Most people take for granted that, almost by default, their smartphones send their location to manufacturers and app developers unless they explicitly say no. Sometimes, however, “no” doesn’t actually always mean no. That’s the rather sticky situation that Google has suddenly found itself in after Associated Press launched an investigation on how the tech giant keeps on tracking your location even after you turn certain settings off. Now Google is updating its policy not to change the feature but to just let people know what it really does.
At the heart of this small controversy is Google’s Location History which, as the name suggests, keeps track of your location collected when you use certain Google services, notably Search and Maps. You can turn it off, just like any other privacy setting, and the previous wording, now only accessible via the Internet Archives, was simple and clear:
“You can turn off Location History at any time. With Location History off, the places you go are no longer stored. When you turn off Location History for your Google Account, it’s off for all devices associated with that Google Account.”
Now, however, the text has changed to reflect what AP says Google was doing all along. Here’s the text, with emphasis on what’s new:
“You can turn off Location History at the account level at any time.
This setting does not affect other location services on your device, like Google Location Services and Find My Device. Some location data may be saved as part of your activity on other services, like Search and Maps. When you turn off Location History for your Google Account, it’s off for all devices associated with that Google Account.”
The first part of the change may be expected since you’d still want to be able to find locate your device, which requires Google to keep tabs on where your phone is. Others, however, may take issue with Google continuing to track device location for some services even after you told it not to. Search, Maps, and Google Location Services are explicitly named but there might be others as well.
The AP report doesn’t say if Google gave any explanation why it keeps on tracking. For some users and privacy advocates, it’s all about ads and profiting from those.

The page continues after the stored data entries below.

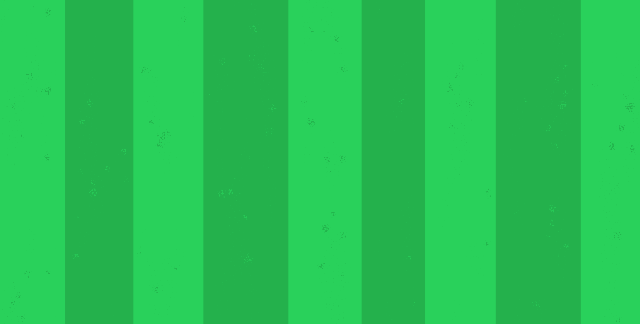
Reproduce this pattern procedurally as a WebGL 1 fragment shader.

```glsl
precision highp float;
// Upright stripes of uneven width in two greens, with straight clean edges.
// Small stippled blotches and faint speckle wear each stripe towards the other
// tone; they gather in loose vertical trails around the stripe middles.

uniform vec2 u_resolution;

const vec3 LIGHT_GREEN = vec3(0.16, 0.82, 0.355);
const vec3 DARK_GREEN = vec3(0.14, 0.695, 0.30);
const vec3 WORN_LIGHT = vec3(0.12, 0.64, 0.27);  // marks on light stripes
const vec3 WORN_DARK = vec3(0.16, 0.84, 0.36);   // marks on dark stripes

// Stripe boundaries as fractions of the width
const vec4 EDGES_LEFT = vec4(0.1016, 0.2083, 0.3177, 0.4505);
const vec4 EDGES_RIGHT = vec4(0.5651, 0.6641, 0.7747, 0.9076);

const float CELL_SIZE = 0.046;      // blotch grid, fraction of the height
const float BLOTCH_SHARE = 0.36;    // chance of a blotch inside a trail
const float BLOTCH_RADIUS = 0.021;
const float EDGE_MARGIN = 0.032;    // calm zone beside each boundary
const float GRAIN_SCALE = 190.0;    // stipple grains per height
const float MARK_STRENGTH = 0.62;

vec2 hash2(vec2 p) {
  vec3 q = fract(p.xyx * vec3(0.1031, 0.1030, 0.0973));
  q += dot(q, q.yzx + 33.33);
  return fract((q.xx + q.yz) * q.zy);
}

float gradientDot(vec2 cell, vec2 offset) {
  float angle = 6.28319 * hash2(cell).x;
  return dot(vec2(cos(angle), sin(angle)), offset);
}

float gradientNoise(vec2 p) {
  vec2 i = floor(p);
  vec2 f = fract(p);
  vec2 u = f * f * f * (f * (f * 6.0 - 15.0) + 10.0);
  float low = mix(gradientDot(i, f),
                  gradientDot(i + vec2(1.0, 0.0), f - vec2(1.0, 0.0)), u.x);
  float high = mix(gradientDot(i + vec2(0.0, 1.0), f - vec2(0.0, 1.0)),
                   gradientDot(i + 1.0, f - 1.0), u.x);
  return mix(low, high, u.y);
}

// Distance to the nearest boundary, in fractions of the width
float edgeDistance(float x) {
  vec4 d = min(abs(x - EDGES_LEFT), abs(x - EDGES_RIGHT));
  return min(min(d.x, d.y), min(d.z, d.w));
}

// 1 on light stripes, 0 on dark ones: the sign flips at every boundary
float lightStripe(float x, float pixel) {
  vec4 a = clamp(2.0 * (x - EDGES_LEFT) / pixel, -1.0, 1.0);
  vec4 b = clamp(2.0 * (x - EDGES_RIGHT) / pixel, -1.0, 1.0);
  vec4 s = a * b;
  return 0.5 + 0.5 * s.x * s.y * s.z * s.w;
}

// Tall, wandering zones where wear collects
float trail(vec2 p, float aspect) {
  float zone = smoothstep(-0.2, 0.3, gradientNoise(p * vec2(13.0, 3.5) + 41.0));
  return zone * smoothstep(0.0, EDGE_MARGIN, edgeDistance(p.x / aspect));
}

// Scattered soft round patches, one candidate per grid cell
float blotches(vec2 p, float aspect) {
  vec2 home = floor(p / CELL_SIZE);
  float cover = 0.0;
  for (int j = -1; j <= 1; j++) {
    for (int i = -1; i <= 1; i++) {
      vec2 cell = home + vec2(float(i), float(j));
      vec2 centre = (cell + hash2(cell + 17.0)) * CELL_SIZE;
      vec2 pick = hash2(cell + 83.0);
      vec2 look = hash2(cell + 151.0);
      float present = step(pick.x, BLOTCH_SHARE * trail(centre, aspect));
      float radius = BLOTCH_RADIUS * mix(0.65, 1.1, look.x);
      float d = length((p - centre) * vec2(1.0, 0.85)) / radius;
      float patchCover = 1.0 - smoothstep(0.25, 1.0, d);
      cover = max(cover, present * patchCover * mix(0.35, 1.0, look.y));
    }
  }
  return cover;
}

void main() {
  float aspect = u_resolution.x / u_resolution.y;
  vec2 p = gl_FragCoord.xy / u_resolution.y;
  float x = gl_FragCoord.x / u_resolution.x;

  // Stripes
  float light = lightStripe(x, 1.0 / u_resolution.x);
  vec3 color = mix(DARK_GREEN, LIGHT_GREEN, light);

  // Stippled wear
  float cover = max(blotches(p, aspect), 0.24 * trail(p, aspect));
  cover *= smoothstep(0.0, 0.012, edgeDistance(x));
  float grain = gradientNoise(p * GRAIN_SCALE);
  float threshold = mix(0.5, -0.15, cover);
  float mark = smoothstep(threshold, threshold + 0.3, grain);
  vec3 worn = mix(WORN_DARK, WORN_LIGHT, light);
  color = mix(color, worn, MARK_STRENGTH * mark * smoothstep(0.0, 0.5, cover));

  gl_FragColor = vec4(color, 1.0);
}
```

For now, at least, Google has met the bare minimum legal requirement to not misrepresent what it’s collecting from users, whether users agree to its reasons or not.